Lucy’s Latest Journal: The Glory of Spring
13 Apr 2023
As the sun gathers strength and the season marches on, the garden is stirring into vivid life. It is truly a joy to be greeted by the blooming early magenta tulips at the front of the house where they get lashings of sun in their terracotta pots (in my beds, the tulips remain very much in bud). Flanked by the equally sun-loving deep aubergine anemones and early sedum foliage, they make the loveliest welcoming committee every time I come home.
Wilma and Cherry (our tortoises to new readers!) have awoken from their long winter slumber and are now roaming about the greenhouse at a stately pace, basking in its warmth. It’s been rather quiet in there these past few months, so it’s all the more exhilarating to see signs of life – tortoises and seedlings alike! On the latter front, I’m keenly awaiting all my annuals as they take root, but especially my favourite from last year: the strawflower. I’m trying out some new colours to sit alongside the peachy hues that were so lovely last summer. Fingers crossed for them – I can’t wait to show you once they come into bloom.
Over the long winter months when there are so few flowers to be seen in the garden, the hellebore feels like it’s sent so that we don’t lose faith and forget what lies in store as soon as spring bursts into life. Maybe that’s why I somehow think of it as a winter flower. But now, as every year, I am reminded afresh that it is in fact in the spring that these beauties really get their moment in the sun. They’re so beautiful when they’re in full bloom – and such long-lasting troopers too! I love watching their transformation from white florals that gradually turn pink- and green-veined as they age, resplendent amidst the blue-toned iris leaves.

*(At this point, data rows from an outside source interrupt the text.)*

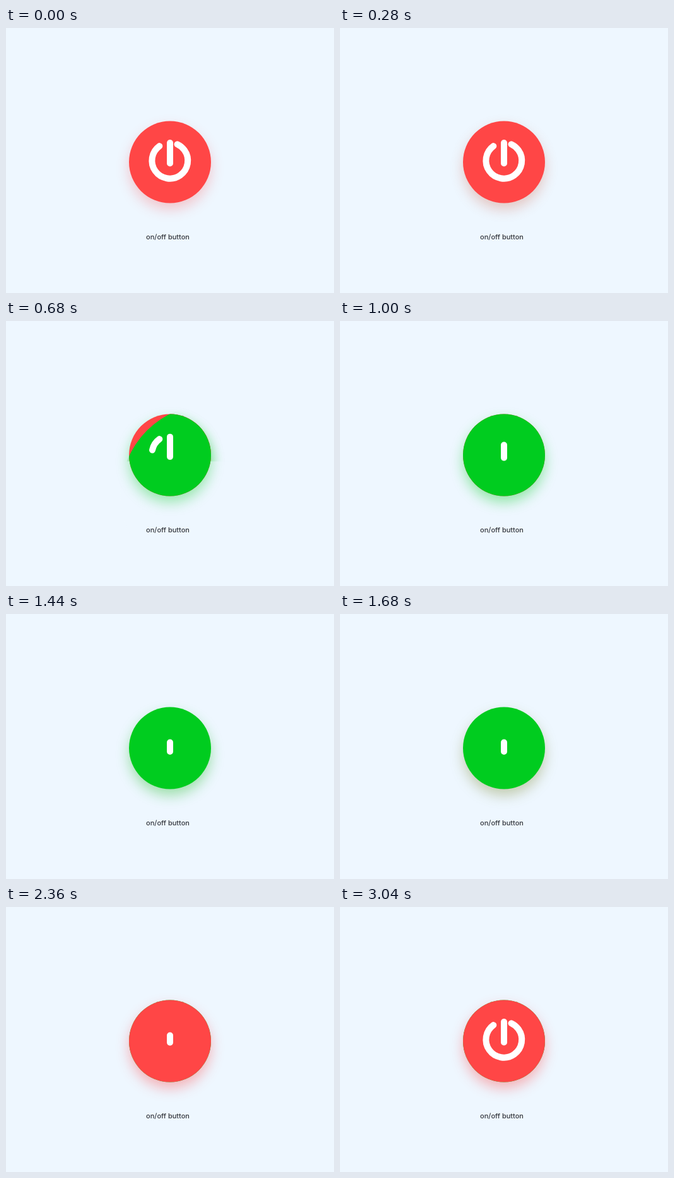
Animation, 520 px wide and 420 px high, one loop 3.12 s. Source, as an HTML page with a canvas:

```html
<!DOCTYPE html>
<html lang="en">
<head>
<meta charset="utf-8">
<title>on/off button</title>
<style>
  html, body { margin: 0; width: 100%; height: 100%; overflow: hidden; background: #eef7ff; }
  canvas { position: absolute; left: 0; top: 0; }
  p {
    position: absolute; left: 156px; top: 324px; width: 201px; margin: 0;
    text-align: center; white-space: nowrap; color: #34373d;
    font: 500 11px/15px Inter, Roboto, sans-serif;
  }
</style>
</head>
<body>
<canvas width="520" height="420"></canvas>
<p>on/off button</p>
<script>
const ctx = document.querySelector('canvas').getContext('2d');
const LOOP = 3120, STEP = 40;
const BG = '#eef7ff';
const RED = [255, 70, 70], GREEN = [0, 204, 31];
const DISC = { x: 260, y: 212.5, r: 65 };
const ORIGIN = { x: 325, y: 275 };
const RING = { x: 259.8, y: 210.2, r: 28.4, from: -2.19, sweep: 5.24 };

// Tables of [time, value]
const ripple = [[0, 0], [40, 80], [120, 126], [200, 143.5], [280, 157], [400, 185]];
const tint = [[-320, 0], [0, 0.5], [40, 0.9], [120, 1]];
const barTop = [[560, 182], [1270, 203.5], [2340, 203.5], [3030, 182]];
const barEnd = [[560, 214.5], [1270, 218], [1880, 218], [2400, 214.5]];
const ringShown = [[520, 1], [730, 0], [2400, 0], [2840, 1]];
const shadowDepth = [[160, 0.27], [520, 0.38]];

const linear = p => p;
const smooth = p => p * p * (3 - 2 * p);

function sample(table, t, ease = linear) {
  if (t <= table[0][0]) return table[0][1];
  for (let i = 1; i < table.length; i++) {
    const [t0, a] = table[i - 1], [t1, b] = table[i];
    if (t <= t1) return a + (b - a) * ease((t - t0) / (t1 - t0));
  }
  return table[table.length - 1][1];
}

const rgba = (c, a = 1) => `rgba(${c.map(Math.round).join()},${a})`;
const blend = (a, b, p) => a.map((v, i) => v + (b[i] - v) * p);

function circle(c, r = c.r) {
  ctx.beginPath();
  ctx.arc(c.x, c.y, r, 0, Math.PI * 2);
}

function disc(color, shadow, alpha) {
  ctx.save();
  ctx.shadowColor = rgba(shadow, alpha);
  ctx.shadowBlur = 20;
  ctx.shadowOffsetY = 10;
  ctx.fillStyle = rgba(color);
  circle(DISC);
  ctx.fill();
  ctx.restore();
}

function button(t) {
  const first = t < 1280;
  const u = t - (first ? 480 : 1681);
  const [from, to] = first ? [RED, GREEN] : [GREEN, RED];
  const shadow = blend(from, to, sample(tint, u));
  const depth = sample(shadowDepth, t);
  disc(from, shadow, depth);

  const r = sample(ripple, u);
  if (!r) return;
  ctx.save();
  circle(ORIGIN, r);
  ctx.clip();
  // The spreading layer starts with a fainter shadow
  if (first && u < 240) {
    ctx.fillStyle = BG;
    ctx.fillRect(DISC.x - 100, DISC.y + 10, 200, 120);
    disc(from, shadow, sample([[40, 0.27], [240, depth]], u));
  }
  ctx.fillStyle = rgba(to);
  circle(DISC);
  ctx.fill();
  ctx.restore();
}

function icon(t) {
  ctx.strokeStyle = '#fff';
  ctx.lineWidth = 10;
  ctx.lineCap = 'round';
  const shown = sample(ringShown, t, smooth);
  if (shown > 0) {
    ctx.beginPath();
    ctx.arc(RING.x, RING.y, RING.r, RING.from, RING.from - RING.sweep * shown, true);
    ctx.stroke();
  }
  ctx.beginPath();
  ctx.moveTo(260, sample(barTop, t, smooth));
  ctx.lineTo(260, sample(barEnd, t));
  ctx.stroke();
}

function draw(now) {
  const t = Math.floor((now % LOOP) / STEP) * STEP;
  ctx.fillStyle = BG;
  ctx.fillRect(0, 0, 520, 420);
  button(t);
  icon(t);
}

const start = performance.now();
function tick() {
  draw(performance.now() - start);
  requestAnimationFrame(tick);
}
tick();
</script>
</body>
</html>
```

I’m keeping everything crossed – fingers, toes, each and every limb – that we have now seen the back of the last frost, not least so that I can now lay off the rhubarb forcer. But in these past few weeks, the sight of its lid having popped off, alerting me to a fresh crop of the pink stuff to harvest, has kept spirits high round here. Let rhubarb crumble season commence!